Stored items from a collection
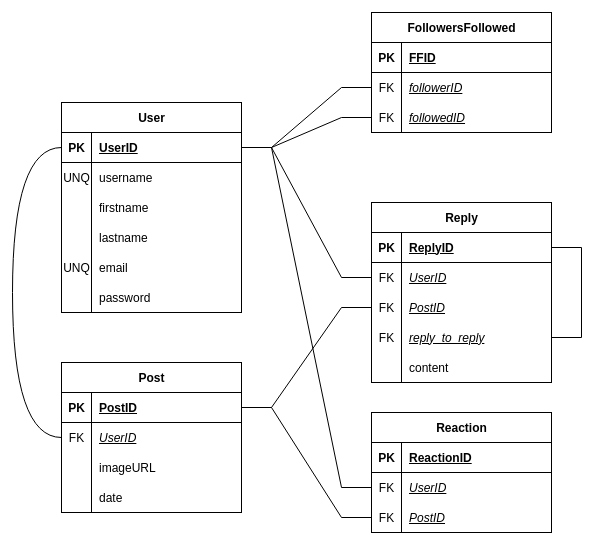
<!DOCTYPE html>
<html lang="en">
<head>
<meta charset="utf-8">
<title>Entity relationship diagram</title>
<style>
:root { --paper: #ffffff; --ink: #000000; }
* { box-sizing: border-box; }
html, body { margin: 0; background: var(--paper); }
body { overflow: hidden; }
.diagram {
  position: relative;
  width: 603px;
  height: 545px;
  overflow: hidden;
  background: var(--paper);
  color: var(--ink);
  font: 12px/14px "Liberation Sans", Helvetica, Arial, sans-serif;
}
.relations { position: absolute; inset: 0; fill: none; stroke: var(--ink); stroke-width: 1; }
.entity {
  position: absolute;
  width: 181px;
  border: 1px solid var(--ink);
  background: var(--paper);
}
.user { left: 61px; top: 102px; }
.post { left: 61px; top: 362px; }
.followers { left: 371px; top: 12px; }
.reply { left: 371px; top: 202px; }
.reaction { left: 371px; top: 412px; }
.entity h2 {
  display: flex;
  align-items: center;
  justify-content: center;
  height: 30px;
  margin: 0;
  border-bottom: 1px solid var(--ink);
  font-size: 12px;
  font-weight: 700;
}
.fields { margin: 0; }
.field { display: grid; grid-template-columns: 30px 1fr; height: 30px; }
.field:last-child { height: 29px; }
.field dt, .field dd { display: flex; align-items: center; margin: 0; padding-bottom: 1px; white-space: nowrap; }
.field dt { justify-content: center; border-right: 1px solid var(--ink); }
.field:last-child dt, .field:last-child dd { padding-bottom: 0; }
.field dd { padding-left: 7px; }
.primary { border-bottom: 1px solid var(--ink); font-weight: 700; }
.primary dt, .primary dd { padding-bottom: 0; }
.primary dd, .foreign dd { text-decoration: underline; }
.foreign dd { font-style: italic; }
</style>
</head>
<body>
<main class="diagram">
  <svg class="relations" width="603" height="545" viewBox="0 0 603 545" aria-hidden="true">
    <g transform="translate(.5 .5)">
      <path d="M241 147H271L341 87H371"/>
      <path d="M241 147H271L341 117H371"/>
      <path d="M241 147H271L341 277H371"/>
      <path d="M241 147H271L341 487H371"/>
      <path d="M241 407H271L341 307H371"/>
      <path d="M241 407H271L341 517H371"/>
      <path d="M551 247H581V337H551"/>
      <path d="M61 147Q12 147 12 292Q12 437 61 437"/>
    </g>
  </svg>

  <section class="entity user">
    <h2>User</h2>
    <dl class="fields">
      <div class="field primary"><dt>PK</dt><dd>UserID</dd></div>
      <div class="field"><dt>UNQ</dt><dd>username</dd></div>
      <div class="field"><dt></dt><dd>firstname</dd></div>
      <div class="field"><dt></dt><dd>lastname</dd></div>
      <div class="field"><dt>UNQ</dt><dd>email</dd></div>
      <div class="field"><dt></dt><dd>password</dd></div>
    </dl>
  </section>

  <section class="entity post">
    <h2>Post</h2>
    <dl class="fields">
      <div class="field primary"><dt>PK</dt><dd>PostID</dd></div>
      <div class="field foreign"><dt>FK</dt><dd>UserID</dd></div>
      <div class="field"><dt></dt><dd>imageURL</dd></div>
      <div class="field"><dt></dt><dd>date</dd></div>
    </dl>
  </section>

  <section class="entity followers">
    <h2>FollowersFollowed</h2>
    <dl class="fields">
      <div class="field primary"><dt>PK</dt><dd>FFID</dd></div>
      <div class="field foreign"><dt>FK</dt><dd>followerID</dd></div>
      <div class="field foreign"><dt>FK</dt><dd>followedID</dd></div>
    </dl>
  </section>

  <section class="entity reply">
    <h2>Reply</h2>
    <dl class="fields">
      <div class="field primary"><dt>PK</dt><dd>ReplyID</dd></div>
      <div class="field foreign"><dt>FK</dt><dd>UserID</dd></div>
      <div class="field foreign"><dt>FK</dt><dd>PostID</dd></div>
      <div class="field foreign"><dt>FK</dt><dd>reply_to_reply</dd></div>
      <div class="field"><dt></dt><dd>content</dd></div>
    </dl>
  </section>

  <section class="entity reaction">
    <h2>Reaction</h2>
    <dl class="fields">
      <div class="field primary"><dt>PK</dt><dd>ReactionID</dd></div>
      <div class="field foreign"><dt>FK</dt><dd>UserID</dd></div>
      <div class="field foreign"><dt>FK</dt><dd>PostID</dd></div>
    </dl>
  </section>
</main>
</body>
</html>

BRIEF
Taking the line with "absolute; inset: 0;" as the first and the line with "dt, .field dd" as the last, retype that stretch of the data above exactly, with no other lines.

WRITTEN RESPONSE
.relations { position: absolute; inset: 0; fill: none; stroke: var(--ink); stroke-width: 1; }
.entity {
  position: absolute;
  width: 181px;
  border: 1px solid var(--ink);
  background: var(--paper);
}
.user { left: 61px; top: 102px; }
.post { left: 61px; top: 362px; }
.followers { left: 371px; top: 12px; }
.reply { left: 371px; top: 202px; }
.reaction { left: 371px; top: 412px; }
.entity h2 {
  display: flex;
  align-items: center;
  justify-content: center;
  height: 30px;
  margin: 0;
  border-bottom: 1px solid var(--ink);
  font-size: 12px;
  font-weight: 700;
}
.fields { margin: 0; }
.field { display: grid; grid-template-columns: 30px 1fr; height: 30px; }
.field:last-child { height: 29px; }
.field dt, .field dd { display: flex; align-items: center; margin: 0; padding-bottom: 1px; white-space: nowrap; }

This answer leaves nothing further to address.